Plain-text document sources
**********
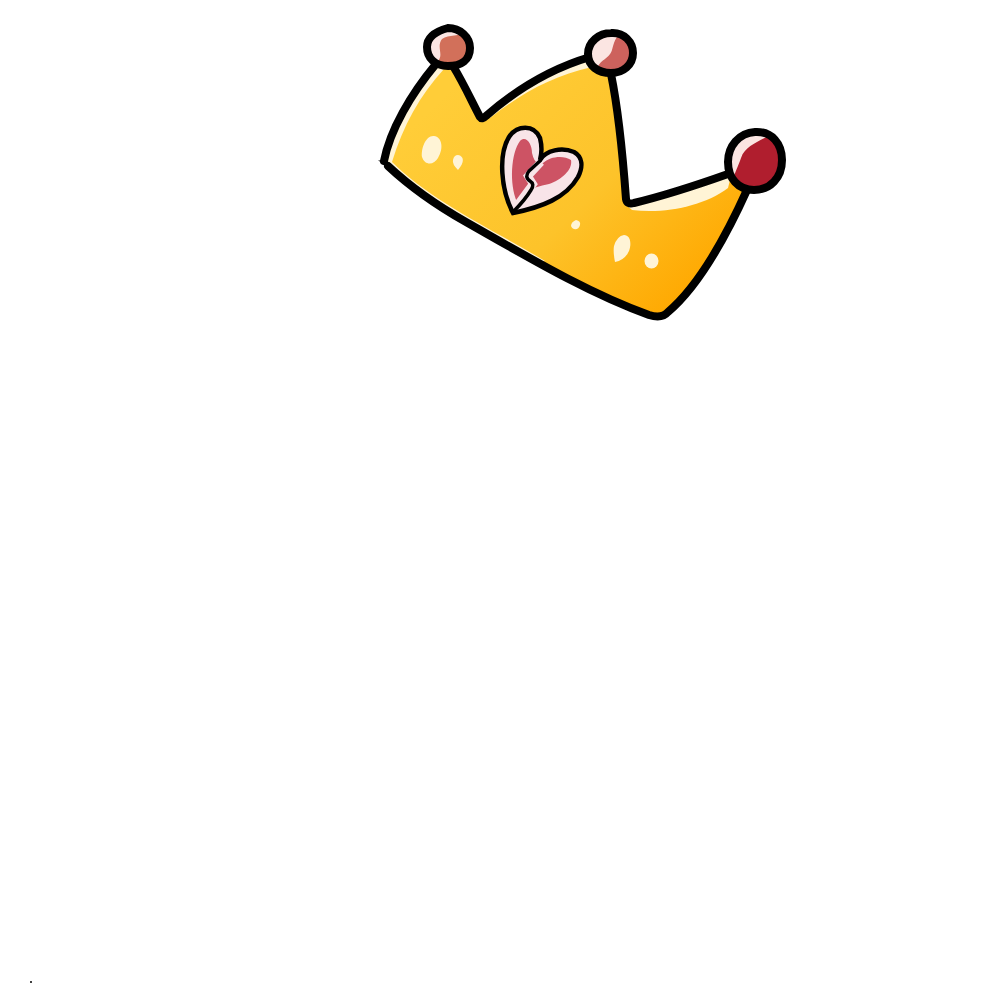
<!DOCTYPE html>
<html lang="en">
<head>
<meta charset="utf-8">
<title>Tilted crown</title>
<style>
:root {
  --paper: #ffffff;
  --ink: #000000;
  --gold-light: #ffcd38;
  --gold: #fdc32a;
  --gold-deep: #ffa800;
  --cream: #fff4d6;
  --blush: #fbe5e2;
  --heart-pale: #f8e4e8;
  --heart-rose: #cd5364;
  --coral: #d2705a;
  --rose: #cd625d;
  --ruby: #b01e2e;
}
html, body { margin: 0; background: var(--paper); }
body { width: 1000px; height: 1000px; overflow: hidden; }
svg { display: block; }
.outline { fill: none; stroke: var(--ink); stroke-width: 8; stroke-linejoin: round; stroke-linecap: round; }
.shine { fill: var(--cream); }
.pearl { fill: var(--blush); }
.pearl-edge { fill: none; stroke: var(--ink); stroke-width: 8; }
</style>
</head>
<body>
<svg width="1000" height="1000" viewBox="0 0 1000 1000" role="img" aria-label="Tilted golden crown with a broken heart">
  <defs>
    <linearGradient id="gold" gradientUnits="userSpaceOnUse" x1="470" y1="70" x2="690" y2="300">
      <stop offset="0" stop-color="var(--gold-light)"/>
      <stop offset=".55" stop-color="var(--gold)"/>
      <stop offset="1" stop-color="var(--gold-deep)"/>
    </linearGradient>
    <path id="crown-shape" d="M384 161C390 130 411 94 436 64L452 64C464 84 472 102 480 117Q482 120 486 116C518 88 553 68 590 57L611 74C619 113 623 158 626 199Q627 205 634 203C667 195 697 185 728 174L747 190C728 232 701 284 668 314Q662 319 649 315C588 293 526 256 466 222Q418 195 384 161Z"/>
    <clipPath id="crown-clip"><use href="#crown-shape"/></clipPath>
    <clipPath id="left-pearl-clip"><ellipse cx="448.500" cy="47" rx="22" ry="20"/></clipPath>
    <clipPath id="middle-pearl-clip"><ellipse cx="611" cy="53" rx="23" ry="21"/></clipPath>
    <clipPath id="right-pearl-clip"><ellipse cx="755" cy="161" rx="27" ry="29"/></clipPath>
  </defs>

  <g id="crown">
    <use href="#crown-shape" fill="url(#gold)"/>
    <g id="rim-light" class="shine" clip-path="url(#crown-clip)">
      <path d="M380 165C388 126 410 92 436 62L444 69C420 95 403 126 392 162C430 200 488 227 545 261L530 262L380 166Z"/>
      <path d="M480 120C515 86 552 66 592 54L592 67C552 76 522 93 490 118Z"/>
      <path d="M624 203L732 172L728 188C704 206 666 214 632 210Z"/>
    </g>
    <path class="outline" d="M384 161C390 130 411 94 436 64M453 66C464 84 472 102 480 117Q482 120 486 116C518 88 553 68 590 57M611 74C619 113 623 158 626 199Q627 205 634 203C667 195 697 185 728 174M747 190C728 232 701 284 668 312Q662 319 649 315C588 293 526 256 466 222Q420 196 388 166"/>
    <path id="corner-flick" d="M378 160L388 163L394 174Z" fill="var(--ink)"/>
  </g>

  <g id="sparkles" class="shine">
    <path d="M434 136C442 137 444 148 438 158C434 165 425 166 422 157C421 148 426 135 434 136Z"/>
    <path d="M458 155C464 156 465 162 458 170Q452 164 453 160Q454 155 458 155Z"/>
    <path d="M576 220Q581 221 580 225C579 230 573 231 571 226Q571 222 576 220Z"/>
    <path d="M624 235C630 235 632 243 629 251Q625 260 615 262Q613 252 614 246Q617 236 624 235Z"/>
    <ellipse cx="651.500" cy="261" rx="7" ry="7.500"/>
  </g>

  <g id="broken-heart">
    <path d="M513 213C501 190 498 155 509 137C517 125 534 124 540 138C542 146 542 153 540 160C546 150 562 147 574 152C583 157 583 167 578 177C566 198 542 207 513 213Z" fill="var(--heart-pale)"/>
    <g fill="var(--heart-rose)">
      <path d="M517 202C509 184 511 153 520 141C526 135 532 144 532 153Q534 162 538 163L525 174L529 184Z"/>
      <path d="M526 191L533 183L531 175L543 163C550 156 564 155 571 160C573 170 561 180 549 184Q535 187 526 191Z"/>
    </g>
    <path d="M513 211L533 184L528 176L541 162" fill="none" stroke="var(--heart-pale)" stroke-width="8"/>
    <path d="M513 213C501 190 498 155 509 137C517 125 534 124 540 138C542 146 542 153 540 160C546 150 562 147 574 152C583 157 583 167 578 177C566 198 542 207 513 213Z" fill="none" stroke="var(--ink)" stroke-width="4.500" stroke-linejoin="miter"/>
    <path d="M513 212Q525 200 531 190Q535 184 530 181Q524 177 529 171L541 160" fill="none" stroke="var(--ink)" stroke-width="3.500" stroke-linejoin="round"/>
  </g>

  <g id="left-pearl">
    <ellipse class="pearl" cx="448.500" cy="47" rx="22" ry="20"/>
    <path clip-path="url(#left-pearl-clip)" d="M442 39C449 34 459 37 468 32L478 60L450 70L438 61C444 54 436 47 442 39Z" fill="var(--coral)"/>
    <path class="pearl-edge" d="M448 28C460 28 470 37 470 48C470 60 461 66 448 66C435 66 427 58 427 47C427 36 437 31 448 28Z"/>
  </g>

  <g id="middle-pearl">
    <ellipse class="pearl" cx="611" cy="53" rx="23" ry="21"/>
    <path clip-path="url(#middle-pearl-clip)" d="M623 30L640 50L625 78L597 70C599 59 609 60 612 50C614 42 616 36 623 30Z" fill="var(--rose)"/>
    <path class="pearl-edge" d="M611 33C624 32 633 42 633 53C633 65 623 73 611 73C598 73 588 66 588 54C588 42 599 33 611 33Z"/>
  </g>

  <g id="right-pearl">
    <ellipse class="pearl" cx="755" cy="161" rx="27" ry="29"/>
    <path clip-path="url(#right-pearl-clip)" d="M768 136L788 150L776 192L734 188C731 177 738 168 741 158C745 146 758 142 768 136Z" fill="var(--ruby)"/>
    <path class="pearl-edge" d="M755 132C772 131 782 144 782 160C782 178 770 190 754 190C738 190 728 178 728 162C728 146 739 133 755 132Z"/>
  </g>

  <circle id="ink-speck" cx="31" cy="982" r="1" fill="var(--ink)"/>
</svg>
</body>
</html>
**********
## Problem to work on:
Set every record down again verbatim, without pictures.

## Your response:
<!DOCTYPE html>
<html lang="en">
<head>
<meta charset="utf-8">
<title>Tilted crown</title>
<style>
:root {
  --paper: #ffffff;
  --ink: #000000;
  --gold-light: #ffcd38;
  --gold: #fdc32a;
  --gold-deep: #ffa800;
  --cream: #fff4d6;
  --blush: #fbe5e2;
  --heart-pale: #f8e4e8;
  --heart-rose: #cd5364;
  --coral: #d2705a;
  --rose: #cd625d;
  --ruby: #b01e2e;
}
html, body { margin: 0; background: var(--paper); }
body { width: 1000px; height: 1000px; overflow: hidden; }
svg { display: block; }
.outline { fill: none; stroke: var(--ink); stroke-width: 8; stroke-linejoin: round; stroke-linecap: round; }
.shine { fill: var(--cream); }
.pearl { fill: var(--blush); }
.pearl-edge { fill: none; stroke: var(--ink); stroke-width: 8; }
</style>
</head>
<body>
<svg width="1000" height="1000" viewBox="0 0 1000 1000" role="img" aria-label="Tilted golden crown with a broken heart">
  <defs>
    <linearGradient id="gold" gradientUnits="userSpaceOnUse" x1="470" y1="70" x2="690" y2="300">
      <stop offset="0" stop-color="var(--gold-light)"/>
      <stop offset=".55" stop-color="var(--gold)"/>
      <stop offset="1" stop-color="var(--gold-deep)"/>
    </linearGradient>
    <path id="crown-shape" d="M384 161C390 130 411 94 436 64L452 64C464 84 472 102 480 117Q482 120 486 116C518 88 553 68 590 57L611 74C619 113 623 158 626 199Q627 205 634 203C667 195 697 185 728 174L747 190C728 232 701 284 668 314Q662 319 649 315C588 293 526 256 466 222Q418 195 384 161Z"/>
    <clipPath id="crown-clip"><use href="#crown-shape"/></clipPath>
    <clipPath id="left-pearl-clip"><ellipse cx="448.500" cy="47" rx="22" ry="20"/></clipPath>
    <clipPath id="middle-pearl-clip"><ellipse cx="611" cy="53" rx="23" ry="21"/></clipPath>
    <clipPath id="right-pearl-clip"><ellipse cx="755" cy="161" rx="27" ry="29"/></clipPath>
  </defs>

  <g id="crown">
    <use href="#crown-shape" fill="url(#gold)"/>
    <g id="rim-light" class="shine" clip-path="url(#crown-clip)">
      <path d="M380 165C388 126 410 92 436 62L444 69C420 95 403 126 392 162C430 200 488 227 545 261L530 262L380 166Z"/>
      <path d="M480 120C515 86 552 66 592 54L592 67C552 76 522 93 490 118Z"/>
      <path d="M624 203L732 172L728 188C704 206 666 214 632 210Z"/>
    </g>
    <path class="outline" d="M384 161C390 130 411 94 436 64M453 66C464 84 472 102 480 117Q482 120 486 116C518 88 553 68 590 57M611 74C619 113 623 158 626 199Q627 205 634 203C667 195 697 185 728 174M747 190C728 232 701 284 668 312Q662 319 649 315C588 293 526 256 466 222Q420 196 388 166"/>
    <path id="corner-flick" d="M378 160L388 163L394 174Z" fill="var(--ink)"/>
  </g>

  <g id="sparkles" class="shine">
    <path d="M434 136C442 137 444 148 438 158C434 165 425 166 422 157C421 148 426 135 434 136Z"/>
    <path d="M458 155C464 156 465 162 458 170Q452 164 453 160Q454 155 458 155Z"/>
    <path d="M576 220Q581 221 580 225C579 230 573 231 571 226Q571 222 576 220Z"/>
    <path d="M624 235C630 235 632 243 629 251Q625 260 615 262Q613 252 614 246Q617 236 624 235Z"/>
    <ellipse cx="651.500" cy="261" rx="7" ry="7.500"/>
  </g>

  <g id="broken-heart">
    <path d="M513 213C501 190 498 155 509 137C517 125 534 124 540 138C542 146 542 153 540 160C546 150 562 147 574 152C583 157 583 167 578 177C566 198 542 207 513 213Z" fill="var(--heart-pale)"/>
    <g fill="var(--heart-rose)">
      <path d="M517 202C509 184 511 153 520 141C526 135 532 144 532 153Q534 162 538 163L525 174L529 184Z"/>
      <path d="M526 191L533 183L531 175L543 163C550 156 564 155 571 160C573 170 561 180 549 184Q535 187 526 191Z"/>
    </g>
    <path d="M513 211L533 184L528 176L541 162" fill="none" stroke="var(--heart-pale)" stroke-width="8"/>
    <path d="M513 213C501 190 498 155 509 137C517 125 534 124 540 138C542 146 542 153 540 160C546 150 562 147 574 152C583 157 583 167 578 177C566 198 542 207 513 213Z" fill="none" stroke="var(--ink)" stroke-width="4.500" stroke-linejoin="miter"/>
    <path d="M513 212Q525 200 531 190Q535 184 530 181Q524 177 529 171L541 160" fill="none" stroke="var(--ink)" stroke-width="3.500" stroke-linejoin="round"/>
  </g>

  <g id="left-pearl">
    <ellipse class="pearl" cx="448.500" cy="47" rx="22" ry="20"/>
    <path clip-path="url(#left-pearl-clip)" d="M442 39C449 34 459 37 468 32L478 60L450 70L438 61C444 54 436 47 442 39Z" fill="var(--coral)"/>
    <path class="pearl-edge" d="M448 28C460 28 470 37 470 48C470 60 461 66 448 66C435 66 427 58 427 47C427 36 437 31 448 28Z"/>
  </g>

  <g id="middle-pearl">
    <ellipse class="pearl" cx="611" cy="53" rx="23" ry="21"/>
    <path clip-path="url(#middle-pearl-clip)" d="M623 30L640 50L625 78L597 70C599 59 609 60 612 50C614 42 616 36 623 30Z" fill="var(--rose)"/>
    <path class="pearl-edge" d="M611 33C624 32 633 42 633 53C633 65 623 73 611 73C598 73 588 66 588 54C588 42 599 33 611 33Z"/>
  </g>

  <g id="right-pearl">
    <ellipse class="pearl" cx="755" cy="161" rx="27" ry="29"/>
    <path clip-path="url(#right-pearl-clip)" d="M768 136L788 150L776 192L734 188C731 177 738 168 741 158C745 146 758 142 768 136Z" fill="var(--ruby)"/>
    <path class="pearl-edge" d="M755 132C772 131 782 144 782 160C782 178 770 190 754 190C738 190 728 178 728 162C728 146 739 133 755 132Z"/>
  </g>

  <circle id="ink-speck" cx="31" cy="982" r="1" fill="var(--ink)"/>
</svg>
</body>
</html>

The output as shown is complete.